EXERCISE
Below are several records. Retype exactly those lines running from the one with "531C431 498 439" through the one with "480Q476 463 501", end lines included, and no others.

___

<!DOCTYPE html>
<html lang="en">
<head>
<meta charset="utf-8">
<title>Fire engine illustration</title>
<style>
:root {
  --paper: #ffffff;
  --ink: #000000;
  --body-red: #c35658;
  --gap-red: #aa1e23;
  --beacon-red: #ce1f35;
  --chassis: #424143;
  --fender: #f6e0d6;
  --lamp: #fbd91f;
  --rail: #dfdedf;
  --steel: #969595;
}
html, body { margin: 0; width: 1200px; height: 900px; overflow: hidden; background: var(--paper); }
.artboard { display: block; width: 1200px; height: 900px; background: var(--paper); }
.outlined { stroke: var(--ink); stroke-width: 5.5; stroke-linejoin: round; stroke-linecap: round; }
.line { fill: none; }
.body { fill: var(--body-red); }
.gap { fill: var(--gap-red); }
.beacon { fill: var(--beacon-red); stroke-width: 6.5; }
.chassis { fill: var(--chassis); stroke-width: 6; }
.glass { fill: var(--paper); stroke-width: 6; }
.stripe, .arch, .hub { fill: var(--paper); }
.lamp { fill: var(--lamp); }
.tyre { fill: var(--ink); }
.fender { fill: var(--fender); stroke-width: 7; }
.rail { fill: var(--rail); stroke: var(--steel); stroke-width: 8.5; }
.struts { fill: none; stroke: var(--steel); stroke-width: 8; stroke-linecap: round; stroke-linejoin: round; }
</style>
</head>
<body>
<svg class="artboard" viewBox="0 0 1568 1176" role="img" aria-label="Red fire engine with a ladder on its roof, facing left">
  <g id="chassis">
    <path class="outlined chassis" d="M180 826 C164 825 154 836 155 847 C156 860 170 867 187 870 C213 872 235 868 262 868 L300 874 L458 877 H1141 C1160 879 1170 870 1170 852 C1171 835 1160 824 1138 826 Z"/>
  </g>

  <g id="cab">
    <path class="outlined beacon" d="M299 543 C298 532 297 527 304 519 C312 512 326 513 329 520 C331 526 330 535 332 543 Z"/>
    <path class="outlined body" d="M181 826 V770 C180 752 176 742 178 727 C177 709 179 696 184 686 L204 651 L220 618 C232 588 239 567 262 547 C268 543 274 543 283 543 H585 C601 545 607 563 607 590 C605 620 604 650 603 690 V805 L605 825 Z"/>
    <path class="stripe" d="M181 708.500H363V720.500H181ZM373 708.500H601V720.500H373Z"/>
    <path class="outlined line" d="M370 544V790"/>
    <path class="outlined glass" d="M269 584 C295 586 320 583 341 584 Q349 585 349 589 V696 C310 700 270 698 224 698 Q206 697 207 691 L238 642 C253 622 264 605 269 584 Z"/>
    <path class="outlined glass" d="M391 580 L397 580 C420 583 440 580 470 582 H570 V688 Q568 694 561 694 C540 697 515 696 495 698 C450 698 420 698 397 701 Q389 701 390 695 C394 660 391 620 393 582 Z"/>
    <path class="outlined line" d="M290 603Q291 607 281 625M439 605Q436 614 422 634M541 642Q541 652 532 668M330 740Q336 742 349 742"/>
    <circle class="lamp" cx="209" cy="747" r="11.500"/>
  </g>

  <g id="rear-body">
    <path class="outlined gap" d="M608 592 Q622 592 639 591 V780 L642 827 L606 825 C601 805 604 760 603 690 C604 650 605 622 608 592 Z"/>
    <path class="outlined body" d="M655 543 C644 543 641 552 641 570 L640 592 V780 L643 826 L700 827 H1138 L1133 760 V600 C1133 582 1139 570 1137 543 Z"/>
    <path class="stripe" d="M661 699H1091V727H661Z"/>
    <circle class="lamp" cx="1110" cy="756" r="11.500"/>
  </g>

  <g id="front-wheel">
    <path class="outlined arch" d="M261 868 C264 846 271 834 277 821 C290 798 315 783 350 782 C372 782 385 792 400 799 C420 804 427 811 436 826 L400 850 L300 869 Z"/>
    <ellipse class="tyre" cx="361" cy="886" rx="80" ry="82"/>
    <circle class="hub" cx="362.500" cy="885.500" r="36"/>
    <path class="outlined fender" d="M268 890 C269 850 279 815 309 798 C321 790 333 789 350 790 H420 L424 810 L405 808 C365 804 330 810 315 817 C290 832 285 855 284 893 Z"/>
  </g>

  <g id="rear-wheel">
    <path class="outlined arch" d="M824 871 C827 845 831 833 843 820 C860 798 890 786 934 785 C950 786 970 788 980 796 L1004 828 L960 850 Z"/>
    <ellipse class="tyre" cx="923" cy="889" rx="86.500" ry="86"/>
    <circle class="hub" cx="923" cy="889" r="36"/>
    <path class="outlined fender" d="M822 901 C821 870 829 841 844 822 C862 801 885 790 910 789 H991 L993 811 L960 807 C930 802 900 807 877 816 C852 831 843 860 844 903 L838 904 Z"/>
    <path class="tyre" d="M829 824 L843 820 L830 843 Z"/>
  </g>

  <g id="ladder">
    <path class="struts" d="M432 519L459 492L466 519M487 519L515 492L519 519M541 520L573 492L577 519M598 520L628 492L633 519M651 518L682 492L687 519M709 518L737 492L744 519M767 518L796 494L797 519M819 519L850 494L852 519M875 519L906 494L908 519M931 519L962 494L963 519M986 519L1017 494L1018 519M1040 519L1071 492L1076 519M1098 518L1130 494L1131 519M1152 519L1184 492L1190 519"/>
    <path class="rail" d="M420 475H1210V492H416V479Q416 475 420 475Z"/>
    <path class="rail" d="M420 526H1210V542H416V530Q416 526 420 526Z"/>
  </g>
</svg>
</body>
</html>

___

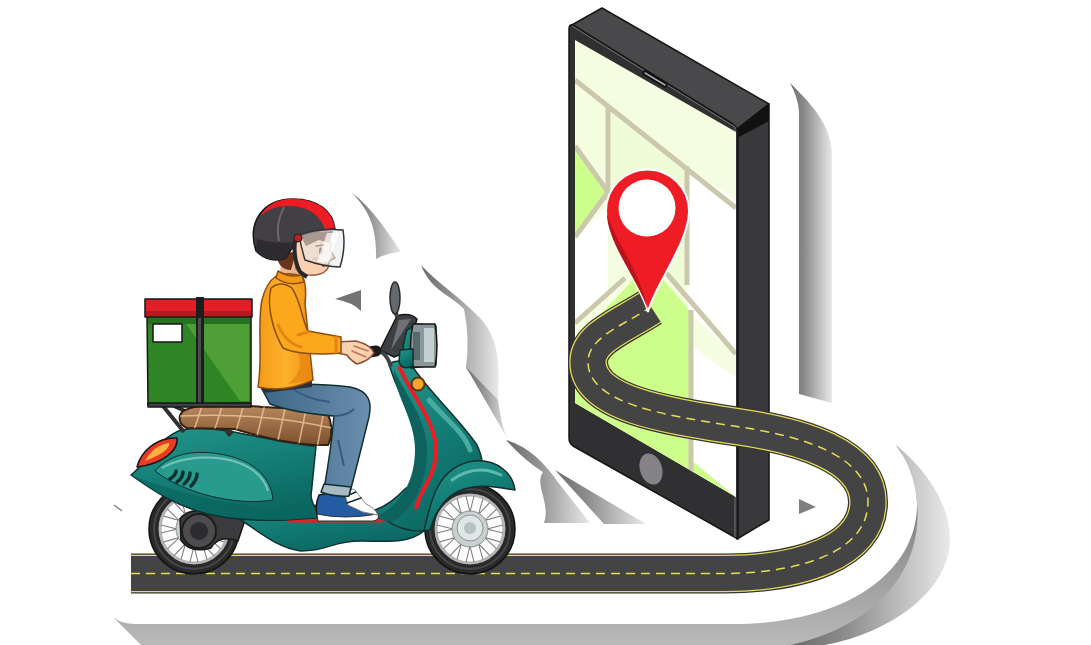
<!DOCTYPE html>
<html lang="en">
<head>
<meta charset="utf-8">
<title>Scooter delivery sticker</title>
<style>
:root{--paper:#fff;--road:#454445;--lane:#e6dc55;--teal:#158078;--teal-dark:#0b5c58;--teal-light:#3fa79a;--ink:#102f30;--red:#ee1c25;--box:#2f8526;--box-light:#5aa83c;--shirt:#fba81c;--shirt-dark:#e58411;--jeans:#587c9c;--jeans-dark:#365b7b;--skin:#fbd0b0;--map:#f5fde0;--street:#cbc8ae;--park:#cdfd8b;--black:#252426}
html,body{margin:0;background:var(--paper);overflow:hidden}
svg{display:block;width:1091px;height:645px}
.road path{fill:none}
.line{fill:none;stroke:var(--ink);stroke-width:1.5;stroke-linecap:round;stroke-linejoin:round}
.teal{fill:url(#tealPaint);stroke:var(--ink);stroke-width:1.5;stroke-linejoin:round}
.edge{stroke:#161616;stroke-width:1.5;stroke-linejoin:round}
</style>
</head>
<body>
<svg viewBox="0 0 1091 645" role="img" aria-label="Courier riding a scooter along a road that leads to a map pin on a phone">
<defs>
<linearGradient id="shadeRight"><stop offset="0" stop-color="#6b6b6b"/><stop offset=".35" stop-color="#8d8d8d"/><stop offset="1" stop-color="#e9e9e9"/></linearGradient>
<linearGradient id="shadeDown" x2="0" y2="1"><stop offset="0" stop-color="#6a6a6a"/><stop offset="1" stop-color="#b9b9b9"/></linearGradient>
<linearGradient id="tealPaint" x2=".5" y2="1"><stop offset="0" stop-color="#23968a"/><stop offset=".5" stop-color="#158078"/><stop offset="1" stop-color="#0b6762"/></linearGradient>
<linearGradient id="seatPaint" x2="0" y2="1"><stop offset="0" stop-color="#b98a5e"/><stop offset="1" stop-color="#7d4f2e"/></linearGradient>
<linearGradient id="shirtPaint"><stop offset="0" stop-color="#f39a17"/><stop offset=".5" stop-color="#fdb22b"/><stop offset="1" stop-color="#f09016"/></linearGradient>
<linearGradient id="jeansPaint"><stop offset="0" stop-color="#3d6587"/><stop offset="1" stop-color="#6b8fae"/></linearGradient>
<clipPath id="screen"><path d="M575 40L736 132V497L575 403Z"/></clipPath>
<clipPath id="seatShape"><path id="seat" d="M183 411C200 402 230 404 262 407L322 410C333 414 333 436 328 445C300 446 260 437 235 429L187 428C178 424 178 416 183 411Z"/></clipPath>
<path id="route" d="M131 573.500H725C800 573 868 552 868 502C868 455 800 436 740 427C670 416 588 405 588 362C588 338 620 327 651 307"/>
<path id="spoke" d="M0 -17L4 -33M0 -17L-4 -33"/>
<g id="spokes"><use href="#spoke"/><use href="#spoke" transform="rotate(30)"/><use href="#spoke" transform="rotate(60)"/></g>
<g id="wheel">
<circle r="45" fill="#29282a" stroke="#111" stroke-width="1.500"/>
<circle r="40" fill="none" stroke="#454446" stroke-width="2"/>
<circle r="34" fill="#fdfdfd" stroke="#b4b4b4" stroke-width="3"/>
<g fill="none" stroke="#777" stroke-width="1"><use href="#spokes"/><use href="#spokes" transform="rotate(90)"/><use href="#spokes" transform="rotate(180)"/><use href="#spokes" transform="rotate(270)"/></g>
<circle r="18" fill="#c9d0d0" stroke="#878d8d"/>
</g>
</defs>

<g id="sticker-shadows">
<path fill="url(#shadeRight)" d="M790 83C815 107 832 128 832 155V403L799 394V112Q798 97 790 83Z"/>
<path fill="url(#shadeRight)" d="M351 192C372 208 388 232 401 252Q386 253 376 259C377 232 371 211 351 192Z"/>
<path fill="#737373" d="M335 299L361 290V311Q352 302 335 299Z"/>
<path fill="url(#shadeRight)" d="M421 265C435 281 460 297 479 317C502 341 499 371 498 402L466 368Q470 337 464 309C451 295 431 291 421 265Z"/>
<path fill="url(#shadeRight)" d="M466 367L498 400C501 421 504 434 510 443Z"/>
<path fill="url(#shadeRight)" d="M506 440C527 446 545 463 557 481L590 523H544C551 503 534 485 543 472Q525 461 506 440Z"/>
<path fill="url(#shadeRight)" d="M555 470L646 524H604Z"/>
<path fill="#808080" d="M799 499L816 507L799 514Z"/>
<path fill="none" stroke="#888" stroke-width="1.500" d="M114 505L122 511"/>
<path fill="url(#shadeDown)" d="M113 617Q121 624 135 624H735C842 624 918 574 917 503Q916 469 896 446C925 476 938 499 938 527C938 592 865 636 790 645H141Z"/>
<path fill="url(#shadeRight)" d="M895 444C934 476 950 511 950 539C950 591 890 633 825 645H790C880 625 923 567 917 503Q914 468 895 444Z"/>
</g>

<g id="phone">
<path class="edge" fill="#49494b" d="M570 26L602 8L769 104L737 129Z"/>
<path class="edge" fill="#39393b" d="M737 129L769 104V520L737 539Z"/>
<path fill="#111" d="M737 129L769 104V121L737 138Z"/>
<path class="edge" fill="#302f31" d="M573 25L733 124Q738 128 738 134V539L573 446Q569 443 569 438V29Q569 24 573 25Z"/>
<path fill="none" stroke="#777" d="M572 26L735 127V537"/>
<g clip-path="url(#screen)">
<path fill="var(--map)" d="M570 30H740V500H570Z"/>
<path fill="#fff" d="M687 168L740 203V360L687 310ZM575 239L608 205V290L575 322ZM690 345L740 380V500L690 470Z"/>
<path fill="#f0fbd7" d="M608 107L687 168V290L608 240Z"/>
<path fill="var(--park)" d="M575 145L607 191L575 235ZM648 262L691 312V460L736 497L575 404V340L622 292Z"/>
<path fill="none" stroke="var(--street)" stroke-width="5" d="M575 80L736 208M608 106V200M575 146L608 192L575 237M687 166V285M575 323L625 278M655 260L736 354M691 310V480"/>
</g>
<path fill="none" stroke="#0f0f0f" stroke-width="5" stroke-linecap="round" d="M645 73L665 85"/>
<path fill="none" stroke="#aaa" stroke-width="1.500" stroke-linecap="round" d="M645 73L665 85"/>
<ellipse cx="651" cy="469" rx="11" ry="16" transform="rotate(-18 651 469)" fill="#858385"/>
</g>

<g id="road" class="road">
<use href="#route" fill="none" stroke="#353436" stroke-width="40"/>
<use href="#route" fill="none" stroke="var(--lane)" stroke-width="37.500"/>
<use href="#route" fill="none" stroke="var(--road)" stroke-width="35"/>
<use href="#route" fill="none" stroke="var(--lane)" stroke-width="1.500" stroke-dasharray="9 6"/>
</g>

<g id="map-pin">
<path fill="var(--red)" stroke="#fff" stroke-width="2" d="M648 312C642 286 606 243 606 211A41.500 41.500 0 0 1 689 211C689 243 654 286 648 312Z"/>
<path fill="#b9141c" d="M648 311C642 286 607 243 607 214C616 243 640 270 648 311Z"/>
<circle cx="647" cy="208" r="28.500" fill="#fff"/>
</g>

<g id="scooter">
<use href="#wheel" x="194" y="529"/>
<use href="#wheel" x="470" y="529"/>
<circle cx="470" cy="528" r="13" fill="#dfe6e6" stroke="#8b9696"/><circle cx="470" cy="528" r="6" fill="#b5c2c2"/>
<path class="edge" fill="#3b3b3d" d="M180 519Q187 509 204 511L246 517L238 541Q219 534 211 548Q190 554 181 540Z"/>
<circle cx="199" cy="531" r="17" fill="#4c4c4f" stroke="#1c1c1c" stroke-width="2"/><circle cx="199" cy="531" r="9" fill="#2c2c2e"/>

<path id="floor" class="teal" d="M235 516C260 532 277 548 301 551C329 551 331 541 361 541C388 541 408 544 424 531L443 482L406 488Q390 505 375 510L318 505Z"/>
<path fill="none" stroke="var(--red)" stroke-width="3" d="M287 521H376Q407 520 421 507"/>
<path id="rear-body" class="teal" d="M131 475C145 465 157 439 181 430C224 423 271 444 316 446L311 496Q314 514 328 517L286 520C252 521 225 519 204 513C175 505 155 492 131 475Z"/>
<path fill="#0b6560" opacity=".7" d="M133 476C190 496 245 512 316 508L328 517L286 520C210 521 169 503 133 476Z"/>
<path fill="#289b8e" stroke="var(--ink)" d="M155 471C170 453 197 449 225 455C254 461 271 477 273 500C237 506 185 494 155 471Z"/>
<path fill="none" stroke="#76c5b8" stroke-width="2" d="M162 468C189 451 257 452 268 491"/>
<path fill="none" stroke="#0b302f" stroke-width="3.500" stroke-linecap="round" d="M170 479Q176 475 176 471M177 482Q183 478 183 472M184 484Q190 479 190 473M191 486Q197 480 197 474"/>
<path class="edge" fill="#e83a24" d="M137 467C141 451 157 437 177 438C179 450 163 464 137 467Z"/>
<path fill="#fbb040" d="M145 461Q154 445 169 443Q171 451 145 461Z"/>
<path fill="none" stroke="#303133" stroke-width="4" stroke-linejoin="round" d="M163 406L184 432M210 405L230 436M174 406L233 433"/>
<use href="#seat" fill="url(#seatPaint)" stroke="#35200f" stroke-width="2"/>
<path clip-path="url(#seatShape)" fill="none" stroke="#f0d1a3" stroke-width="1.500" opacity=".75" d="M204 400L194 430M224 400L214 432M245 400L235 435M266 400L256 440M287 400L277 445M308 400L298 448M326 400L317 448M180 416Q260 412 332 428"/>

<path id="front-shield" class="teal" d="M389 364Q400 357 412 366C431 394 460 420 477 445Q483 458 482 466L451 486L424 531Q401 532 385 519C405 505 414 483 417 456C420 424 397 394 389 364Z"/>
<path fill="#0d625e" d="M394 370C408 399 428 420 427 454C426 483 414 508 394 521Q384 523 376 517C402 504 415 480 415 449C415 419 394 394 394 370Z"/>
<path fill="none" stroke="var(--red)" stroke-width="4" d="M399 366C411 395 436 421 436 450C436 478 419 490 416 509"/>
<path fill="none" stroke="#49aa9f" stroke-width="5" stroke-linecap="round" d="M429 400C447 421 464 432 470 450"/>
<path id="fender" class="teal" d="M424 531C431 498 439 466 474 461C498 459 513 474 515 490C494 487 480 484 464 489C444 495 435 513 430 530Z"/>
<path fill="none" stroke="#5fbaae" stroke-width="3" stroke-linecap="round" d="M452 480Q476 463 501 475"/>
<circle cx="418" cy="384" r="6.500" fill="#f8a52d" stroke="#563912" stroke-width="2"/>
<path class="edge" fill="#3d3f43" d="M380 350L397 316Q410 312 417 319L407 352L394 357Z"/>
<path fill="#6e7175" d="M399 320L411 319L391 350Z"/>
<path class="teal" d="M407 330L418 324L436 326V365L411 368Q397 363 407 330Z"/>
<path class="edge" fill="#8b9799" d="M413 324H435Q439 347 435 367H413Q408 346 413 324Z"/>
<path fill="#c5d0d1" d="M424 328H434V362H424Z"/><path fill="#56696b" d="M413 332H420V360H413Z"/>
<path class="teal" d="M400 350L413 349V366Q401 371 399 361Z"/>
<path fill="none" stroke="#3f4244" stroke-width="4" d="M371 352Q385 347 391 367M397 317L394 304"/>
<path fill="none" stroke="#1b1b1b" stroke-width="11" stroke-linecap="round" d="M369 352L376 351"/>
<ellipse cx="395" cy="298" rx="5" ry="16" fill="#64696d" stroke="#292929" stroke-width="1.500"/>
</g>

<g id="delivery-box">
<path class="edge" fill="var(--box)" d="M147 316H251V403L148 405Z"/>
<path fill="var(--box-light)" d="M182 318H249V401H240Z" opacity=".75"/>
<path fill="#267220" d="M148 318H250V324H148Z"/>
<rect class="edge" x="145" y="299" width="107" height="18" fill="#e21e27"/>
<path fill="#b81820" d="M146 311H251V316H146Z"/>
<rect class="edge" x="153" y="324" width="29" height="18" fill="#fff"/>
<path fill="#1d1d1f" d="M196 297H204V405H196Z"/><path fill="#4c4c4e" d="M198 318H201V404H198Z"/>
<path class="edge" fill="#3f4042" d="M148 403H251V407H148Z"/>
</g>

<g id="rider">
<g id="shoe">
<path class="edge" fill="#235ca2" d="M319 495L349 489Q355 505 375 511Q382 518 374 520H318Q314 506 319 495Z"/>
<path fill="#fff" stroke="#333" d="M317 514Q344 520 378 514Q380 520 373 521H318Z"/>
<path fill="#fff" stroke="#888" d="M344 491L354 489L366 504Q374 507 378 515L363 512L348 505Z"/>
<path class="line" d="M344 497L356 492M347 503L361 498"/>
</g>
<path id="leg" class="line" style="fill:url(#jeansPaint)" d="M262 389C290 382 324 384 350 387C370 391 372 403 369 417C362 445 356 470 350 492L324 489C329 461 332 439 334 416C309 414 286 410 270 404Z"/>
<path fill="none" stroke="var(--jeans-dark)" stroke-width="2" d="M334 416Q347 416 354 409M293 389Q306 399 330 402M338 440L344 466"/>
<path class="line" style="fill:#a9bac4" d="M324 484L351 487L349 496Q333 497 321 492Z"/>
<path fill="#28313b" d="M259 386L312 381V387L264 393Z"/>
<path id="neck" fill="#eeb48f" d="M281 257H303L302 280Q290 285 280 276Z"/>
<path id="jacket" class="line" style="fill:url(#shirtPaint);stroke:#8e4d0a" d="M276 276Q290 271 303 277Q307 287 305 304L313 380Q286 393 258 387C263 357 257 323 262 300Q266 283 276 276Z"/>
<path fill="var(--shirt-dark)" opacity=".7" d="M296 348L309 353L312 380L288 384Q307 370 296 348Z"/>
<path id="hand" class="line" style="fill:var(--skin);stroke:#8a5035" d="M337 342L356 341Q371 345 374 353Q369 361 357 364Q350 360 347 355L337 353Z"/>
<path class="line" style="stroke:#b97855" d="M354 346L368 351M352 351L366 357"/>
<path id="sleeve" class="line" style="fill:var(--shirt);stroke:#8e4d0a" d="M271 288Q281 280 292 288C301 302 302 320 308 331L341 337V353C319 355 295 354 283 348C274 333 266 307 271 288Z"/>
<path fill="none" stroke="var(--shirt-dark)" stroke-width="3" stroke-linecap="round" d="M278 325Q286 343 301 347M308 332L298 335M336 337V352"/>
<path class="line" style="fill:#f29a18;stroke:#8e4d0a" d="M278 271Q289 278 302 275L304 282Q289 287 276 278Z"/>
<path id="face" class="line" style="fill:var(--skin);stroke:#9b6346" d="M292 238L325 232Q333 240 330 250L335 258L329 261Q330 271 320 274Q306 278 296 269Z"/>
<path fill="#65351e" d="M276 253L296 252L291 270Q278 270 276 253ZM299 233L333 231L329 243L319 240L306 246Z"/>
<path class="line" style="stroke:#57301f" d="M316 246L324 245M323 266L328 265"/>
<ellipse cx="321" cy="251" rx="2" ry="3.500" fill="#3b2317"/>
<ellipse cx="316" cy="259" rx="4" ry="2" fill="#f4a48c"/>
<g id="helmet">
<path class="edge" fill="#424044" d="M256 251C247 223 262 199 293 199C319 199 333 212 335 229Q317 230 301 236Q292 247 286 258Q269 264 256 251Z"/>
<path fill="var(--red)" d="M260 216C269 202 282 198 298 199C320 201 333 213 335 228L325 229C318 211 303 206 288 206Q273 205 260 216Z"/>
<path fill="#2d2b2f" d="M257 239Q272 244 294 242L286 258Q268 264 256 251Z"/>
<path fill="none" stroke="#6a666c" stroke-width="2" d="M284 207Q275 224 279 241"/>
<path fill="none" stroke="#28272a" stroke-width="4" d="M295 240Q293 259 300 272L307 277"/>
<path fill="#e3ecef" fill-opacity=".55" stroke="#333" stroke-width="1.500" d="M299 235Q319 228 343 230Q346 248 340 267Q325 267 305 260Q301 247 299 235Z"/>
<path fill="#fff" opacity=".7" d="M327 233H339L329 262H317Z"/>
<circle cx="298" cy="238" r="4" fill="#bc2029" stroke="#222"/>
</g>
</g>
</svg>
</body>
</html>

___

REPLY TO THE EXERCISE
<path id="fender" class="teal" d="M424 531C431 498 439 466 474 461C498 459 513 474 515 490C494 487 480 484 464 489C444 495 435 513 430 530Z"/>
<path fill="none" stroke="#5fbaae" stroke-width="3" stroke-linecap="round" d="M452 480Q476 463 501 475"/>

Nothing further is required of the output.